In 1975, Tom Johnson, a lawyer and Catholic Cursillista from Miami, Florida, attended an ecumenical Cursillo gathering in Atlanta, Georgia. Though delegates came from several denominations doing Cursillo weekends, this Atlanta gathering was heavily Lutheran.
Tom Johnson had been imagining a Cursillo program in prison for some months. When he heard some of the delegates actually planning a prison weekend in Iowa, Tom approached the Iowa delegate, Pastor Gene Hermeier and sought permission to attend. One week later, Tom was observing a Cursillo weekend in an Iowa prison and knew that he found a calling. He returned to Miami determined to begin weekends in Florida prisons.
The first weekend was held at Union Correctional Institution at Raiford, Florida in the fall of 1976. It was called Cursillo.
By 1978, six or seven states were doing Cursillo in prison. The national Cursillo office in Dallas, Texas surveyed these prison Cursillos and determined that they should be ecumenical, they should be under a central authority and that the format should be significantly altered to better meet the needs of those in prison. Cursillo asked the Florida group to design a program for that particular application.
After the first Kairos was presented in 1979, Cursillo requested those who were doing Cursillo in prison to quit the practice. Most of those districts became associated with Kairos.
Kairos dates its history back to that first weekend at UCI at Raiford, Florida. Kairos is now active in 25 states, England and Australia. The ministry is active in 165 prisons and has 11 Kairos Outside ministries for wives and mothers. More than 95,000 incarcerated men and women have been introduced to the Christian community that is Kairos and the current rate of introduction exceeds 10,000 per year.
Dr. Peter P. Legins, Professor Emeritus at the University of Maryland, Institute of Criminal Justice and Criminology, is considered by most people to be the dean of American criminologists. In a meeting with a group of men who were the founders of Kairos, he said: "I have known for many years, as have most of the leading criminologists in this country, that the greatest hope for an inmate to avoid the revolving doors of our prisons is to undergo a religious conversion experience during his incarceration."
The purpose of Kairos is the building of strong Christian communities within the environment of correctional institutions. That is done through the impact of small, share and prayer groups of residents in the institutions. These groups meet weekly to share their lives on a very deep spiritual level and to pray for one and other and for the residents and the staff.

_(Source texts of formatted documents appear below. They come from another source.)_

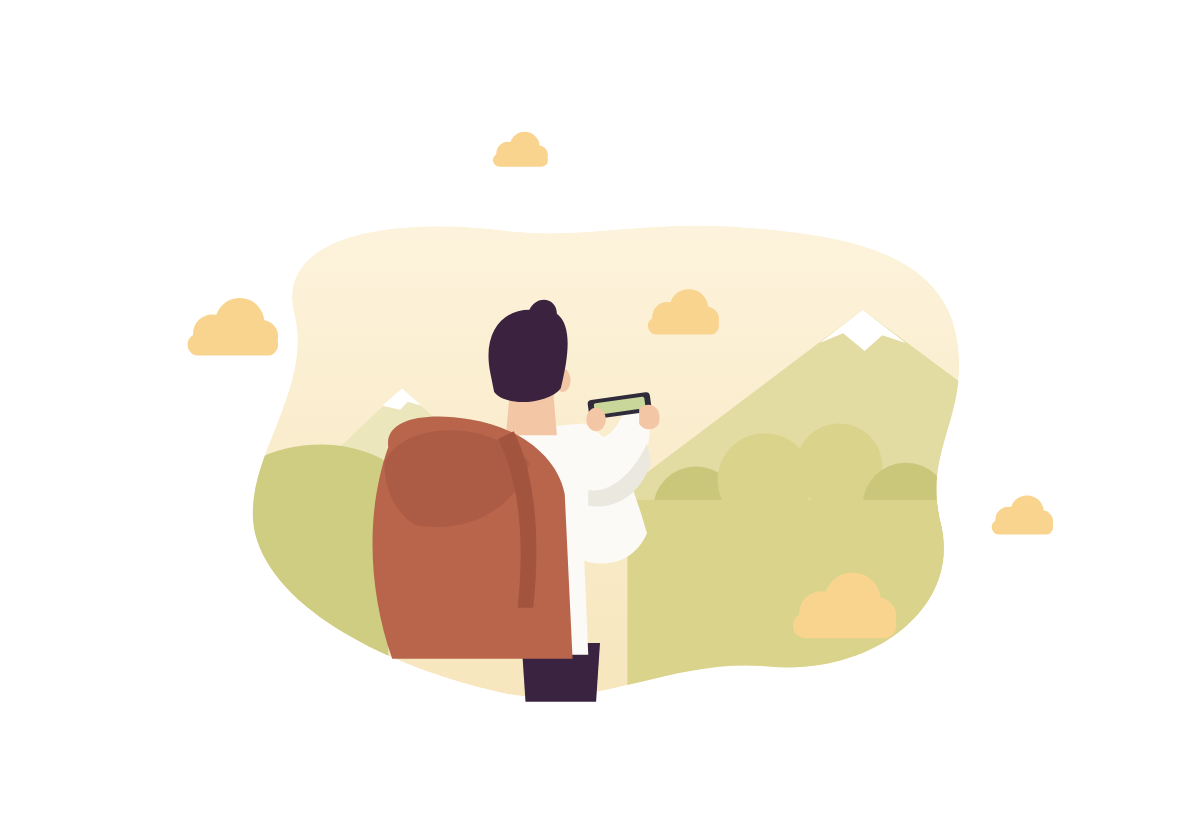
<!DOCTYPE html>
<html lang="en">
<head>
<meta charset="utf-8">
<title>Hiker Taking a Mountain Photo</title>
<link rel="stylesheet" href="https://fonts.googleapis.com/css2?family=Inter&display=swap">
<style>
  :root {
    --paper: #ffffff;
    --sky-top: #fdf3dc;
    --sky-bottom: #f7e6bd;
    --cloud: #f9d48f;
    --peak-far: #ece6bd;
    --peak-near: #e2dba2;
    --snow: #ffffff;
    --hill-left: #cfcd82;
    --bush: #d9d38b;
    --bush-shade: #cac67a;
    --pack: #b8654c;
    --pack-shade: #a2543f;
    --shirt: #fbfaf6;
    --shirt-shade: #ebe8df;
    --skin: #f3c6a6;
    --hair: #3b2340;
    --pants: #3a2340;
    --phone: #2f2b3a;
    --screen: #c9d79a;
  }
  html, body {
    margin: 0;
    width: 1200px;
    height: 839px;
    overflow: hidden;
    background: var(--paper);
    font-family: "Inter", sans-serif;
  }
  .scene { display: block; width: 1200px; height: 839px; }
</style>
</head>
<body>
<svg class="scene" viewBox="0 0 612 428" width="1200" height="839" role="img" aria-label="Hiker with a backpack photographing mountains on a phone">
  <defs>
    <linearGradient id="sky-fill" x1="0" y1="0" x2="0" y2="1">
      <stop offset="0" stop-color="var(--sky-top)"/>
      <stop offset="1" stop-color="var(--sky-bottom)"/>
    </linearGradient>
    <path id="blob-outline" d="M150,160 C140,120 200,110 260,118 C300,122 330,112 380,116 C430,120 480,128 488,172 C495,212 470,230 480,268 C490,310 445,345 392,340 C340,335 300,366 250,352 C200,340 140,312 130,272 C122,236 160,200 150,160Z"/>
    <clipPath id="blob-clip"><use href="#blob-outline"/></clipPath>
    <g id="cloud">
      <circle cx="-7" cy="-2" r="7"/>
      <circle cx="3" cy="-6" r="9"/>
      <circle cx="11" cy="-1" r="6"/>
      <rect x="-16" y="-2" width="33" height="8" rx="4"/>
    </g>
  </defs>

  <g class="clouds-outer" fill="var(--cloud)">
    <use href="#cloud" transform="translate(265 80) scale(0.85)"/>
    <use href="#cloud" transform="translate(118 173) scale(1.4)"/>
    <use href="#cloud" transform="translate(521 267) scale(0.95)"/>
  </g>

  <g class="landscape" clip-path="url(#blob-clip)">
    <use href="#blob-outline" fill="url(#sky-fill)"/>
    <g class="mountains">
      <path d="M150,250 L205,198 L262,250Z" fill="var(--peak-far)"/>
      <path d="M195,207 L205,198 L215,207 L208,205 L204,209Z" fill="var(--snow)"/>
      <path d="M285,275 L440,158 L510,210 L510,320Z" fill="var(--peak-near)"/>
      <path d="M418,175 L440,158 L462,175 L450,171 L441,179 L430,170Z" fill="var(--snow)"/>
    </g>
    <g class="clouds-inner" fill="var(--cloud)">
      <use href="#cloud" transform="translate(348 164) scale(1.1)"/>
    </g>
    <g class="greenery">
      <path d="M115,245 C135,226 172,220 198,236 L198,370 L115,370Z" fill="var(--hill-left)"/>
      <circle cx="355" cy="260" r="22" fill="var(--bush-shade)"/>
      <circle cx="390" cy="245" r="24" fill="var(--bush)"/>
      <circle cx="428" cy="238" r="22" fill="var(--bush)"/>
      <circle cx="462" cy="258" r="22" fill="var(--bush-shade)"/>
      <rect x="320" y="255" width="180" height="120" fill="var(--bush)"/>
    </g>
    <use href="#cloud" transform="translate(430 316) scale(1.6)" fill="var(--cloud)"/>
  </g>

  <g class="hiker">
    <path class="legs" d="M266,328 L306,328 L304,358 L268,358Z" fill="var(--pants)"/>
    <path class="torso" d="M250,220 L298,216 C316,224 324,252 330,272 C324,286 310,290 298,286 L300,334 L252,334Z" fill="var(--shirt)"/>
    <path class="arm-raised" d="M296,220 C308,228 314,220 318,210 L331,212 C334,232 322,252 304,250Z" fill="var(--shirt)"/>
    <path class="arm-shade" d="M300,250 C312,252 324,240 330,226 L332,236 C326,254 312,260 300,258Z" fill="var(--shirt-shade)"/>
    <g class="phone" transform="rotate(-8 316 207)">
      <rect x="300" y="202" width="32" height="10" rx="2" fill="var(--phone)"/>
      <rect x="303" y="204" width="26" height="6" rx="1" fill="var(--screen)"/>
    </g>
    <ellipse class="hand-left" cx="304" cy="214" rx="5" ry="6" fill="var(--skin)"/>
    <path class="hand-right" d="M326,208 C332,204 338,208 336,216 C334,220 328,220 326,216Z" fill="var(--skin)"/>
    <path class="neck" d="M260,200 L282,198 L284,222 L258,222Z" fill="var(--skin)"/>
    <ellipse class="ear" cx="287" cy="194" rx="4" ry="6" fill="var(--skin)"/>
    <path class="hair" d="M250,190 C246,170 256,158 270,158 C274,150 284,152 284,160 C292,166 290,182 286,198 C280,206 258,208 252,200Z" fill="var(--hair)"/>
    <path class="backpack" d="M198,228 C196,214 216,210 240,214 C264,218 284,232 288,252 L292,336 L200,336 C188,302 186,262 198,228Z" fill="var(--pack)"/>
    <path class="backpack-flap" d="M196,236 C206,214 250,214 270,236 C262,262 236,272 212,268 C202,262 196,250 196,236Z" fill="var(--pack-shade)" opacity="0.55"/>
    <path class="strap" d="M262,220 C272,240 276,270 272,310 L264,310 C268,272 264,244 254,224Z" fill="var(--pack-shade)"/>
  </g>
</svg>
</body>
</html>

Kairos is a continuing prison ministry launched with the presentation of a 3-day short course in Christianity in a correctional institution. Beginning with a spiritual introduction on Thursday evening, the course runs from 8 a.m. to 8 p.m. Friday, Saturday, and Sunday.
The short course is offered, in cooperation with the Chaplain, by an inter-denominational team of some 50-55 men (or women in a women's institution) made up of both clergy and lay persons drawn from the area surrounding the institution. It is attended by 42 carefully selected leaders chosen by the Chaplain from the residents of the institution.
Usually all 42 residents attending a Kairos weekend will have a major conversion experience during the weekend. For some, its effect with last only a day or two, for some a week or two, for some a month or two. For most, however, it will prove to have a life-changing experience of permanent impact.
The primary continuing ministry of Kairos is from resident to resident and occurs in small share and prayer groups which meet weekly.
Team members who work a Kairos team make a commitment to return to that prison once a month for a reunion with the residents. It is a time of sharing, of instruction, of worship, of fellowship, of renewal and strengthening... for both outmates and inmates.
Kairos weekends, with their subsequent 2-day retreats, take place every six months once the ministry is launched in an institution. After these small groups have been meeting regularly and participating in the ongoing worship and activities of the institution's chaplaincy program for about 12 months, members of the group suddenly find their peers in the "negative" subculture, in which they have been leaders, coming up to them and saying, "Man, I don't know what it is you've got, but I want it!"... and they then introduce their friend to Christ and the Christian community work of Kairos.
Even though prison sentences in the United States are long in comparison with other countries, most inmates will return to society in less than three years. Ninety-six percent of them will eventually be walking the same streets which we walk.
For a variety of reasons, from 30 to 70 percent of those released will return to prison again. Continuing studies being carried out in South Carolina, Texas, Colorado and California indicate dramatic reductions in the recidivism rate among those residents who have experienced Kairos.
Kairos files are full of letters from prison superintendents, wardens, correctional officers and other members of the criminal justice system detailing the extremely favorable impact the Kairos ministry has had on the quality of life in prisons across the country and in Canada.
The first Kairos at F.C.I. Terminal Island was held on October 5-8, 1990. It was the first Kairos weekend held in Southern California. Since that time there have been 30 other weekends.